As a doctor, I have been working with people living with HIV for 15 years. I’ve seen at first hand the devastation it can cause and been impressed at how this has turned around for so many people now we have good treatments. Globally, there are many who remain at risk from the most severe effects of HIV, particularly young people living where treatment options are limited. An effective vaccine remains a major frontier for HIV medicine; with this in our tool-kit, there is a chance to end the epidemic once and for all. It will provide a new option for preventing HIV infection in addition to drug-interventions like pre-exposure prophylaxis (PreP). This will be of real and lasting benefit for global public health.

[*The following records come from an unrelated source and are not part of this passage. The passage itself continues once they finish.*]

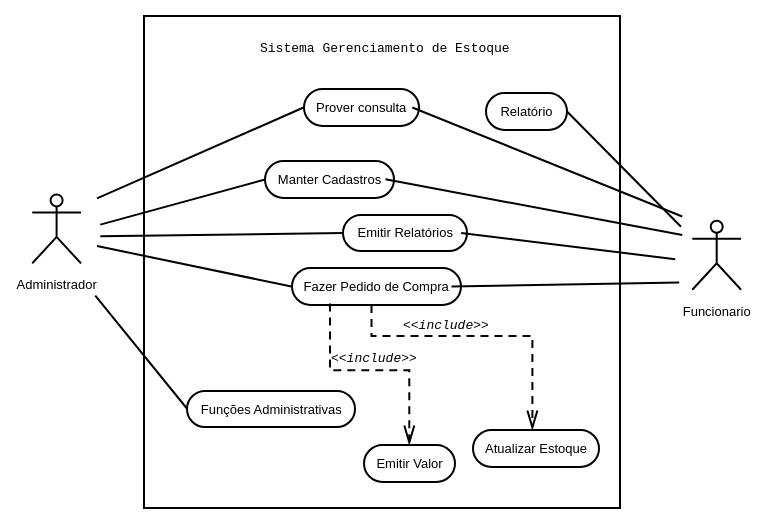
<!DOCTYPE html>
<html lang="pt">
<head>
<meta charset="utf-8">
<title>Sistema Gerenciamento de Estoque</title>
<style>
:root { --ink: #000; --paper: #fff; }
* { box-sizing: border-box; margin: 0; }
html, body { width: 764px; height: 524px; overflow: hidden; background: var(--paper); }
.diagram {
  position: relative; width: 764px; height: 524px; overflow: hidden;
  color: var(--ink); font: 13px/16px "Liberation Sans", Arial, sans-serif; white-space: nowrap;
}
.system { position: absolute; left: 143px; top: 15px; width: 478px; height: 494px; border: 2px solid var(--ink); }
.system-title, .stereotype { font: 13px/16px "Liberation Mono", monospace; }
.system-title { position: absolute; left: 260px; top: 41px; font-weight: 400; }
.stereotype { position: absolute; font-style: italic; }
.use-case {
  position: absolute; left: var(--x); top: var(--y); width: var(--w); height: 38.5px;
  display: flex; align-items: center; justify-content: center; padding-top: 1px;
  border: 2px solid var(--ink); border-radius: 20px; background: var(--paper);
}
.actor-name { position: absolute; width: 100px; text-align: center; }
.connections { position: absolute; inset: 0; fill: none; stroke: var(--ink); stroke-width: 2; }
.include { stroke-dasharray: 8 6; }
</style>
</head>
<body>
<main class="diagram">
  <section class="system" aria-label="Limite do sistema"></section>
  <h1 class="system-title">Sistema Gerenciamento de Estoque</h1>

  <div class="use-case" style="--x:302.7px;--y:88px;--w:117px">Prover consulta</div>
  <div class="use-case" style="--x:485px;--y:92.3px;--w:83px">Relatório</div>
  <div class="use-case" style="--x:264px;--y:160px;--w:131px">Manter Cadastros</div>
  <div class="use-case" style="--x:342.3px;--y:213.6px;--w:126px">Emitir Relatórios</div>
  <div class="use-case" style="--x:290.6px;--y:267.2px;--w:171px">Fazer Pedido de Compra</div>
  <div class="use-case" style="--x:186.3px;--y:389.8px;--w:170px">Funções Administrativas</div>
  <div class="use-case" style="--x:363px;--y:444.2px;--w:93px">Emitir Valor</div>
  <div class="use-case" style="--x:471.8px;--y:429.3px;--w:128.4px">Atualizar Estoque</div>

  <svg class="connections" width="764" height="524" viewBox="0 0 764 524" aria-hidden="true">
    <defs>
      <g id="actor">
        <circle cx="0" cy="6" r="6"/>
        <path d="M0 12V42.5M-24.4 18H24.4M-24.4 69L0 42.5L24.4 69"/>
      </g>
      <path id="arrowhead" d="M-5 -17L0 0L5 -17"/>
    </defs>
    <use href="#actor" x="56.6" y="194.4"/>
    <use href="#actor" x="716.7" y="220.7"/>
    <g class="administrator-links">
      <path d="M97 198.4L303.5 107.5"/>
      <path d="M100.3 224.6L265 179.5"/>
      <path d="M100.3 236.3L343 233"/>
      <path d="M97 246L291.5 286.5"/>
      <path d="M95.3 295.7L187.3 409"/>
    </g>
    <g class="employee-links">
      <path d="M412.3 107.5L682.3 216.5"/>
      <path d="M567 111.5L681 226.7"/>
      <path d="M385.5 179.3L682.3 235"/>
      <path d="M461.2 233L675.2 259.2"/>
      <path d="M451.5 286.6L679.2 282.4"/>
    </g>
    <g class="include">
      <path d="M371.5 305V336H532.4V426"/>
      <path d="M330 303.6V370.3H409.3V441"/>
    </g>
    <use href="#arrowhead" x="532.4" y="427.5"/>
    <use href="#arrowhead" x="409.3" y="442.5"/>
  </svg>

  <span class="stereotype" style="left:403px;top:318px">&lt;&lt;include&gt;&gt;</span>
  <span class="stereotype" style="left:331px;top:351px">&lt;&lt;include&gt;&gt;</span>
  <span class="actor-name" style="left:6.7px;top:277px">Administrador</span>
  <span class="actor-name" style="left:666.7px;top:304px">Funcionario</span>
</main>
</body>
</html>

- When this trial ends, what do you expect the outcomes to be? For example, scientific publications, lead to another trial, change in how it will reflect on vaccine development?
This work is really exciting because we are using specially-designed immunogens that aim to overcome the most significant barriers to inducing HIV-specific immunity. Designed using advanced computer software and sophisticated chemistry, they mimic part of the HIV virus in a way that was not previously possible. Data from the Mosaic trial, combined with data from the other EAVI2020 clinical trials will be illuminating from several perspectives. It will indicate how immunity to HIV can be entrained. This will be of real interest to the community of doctors, nurses, scientists, activists and people living and working with HIV.
- What will you be working on next?
The next stage of this work will be a third clinical trial to test the immunogens designed as part of the EAVI2020 initiative. My hope is that this work will open up the possibility of designing a truly effective vaccine to be tested in future trials.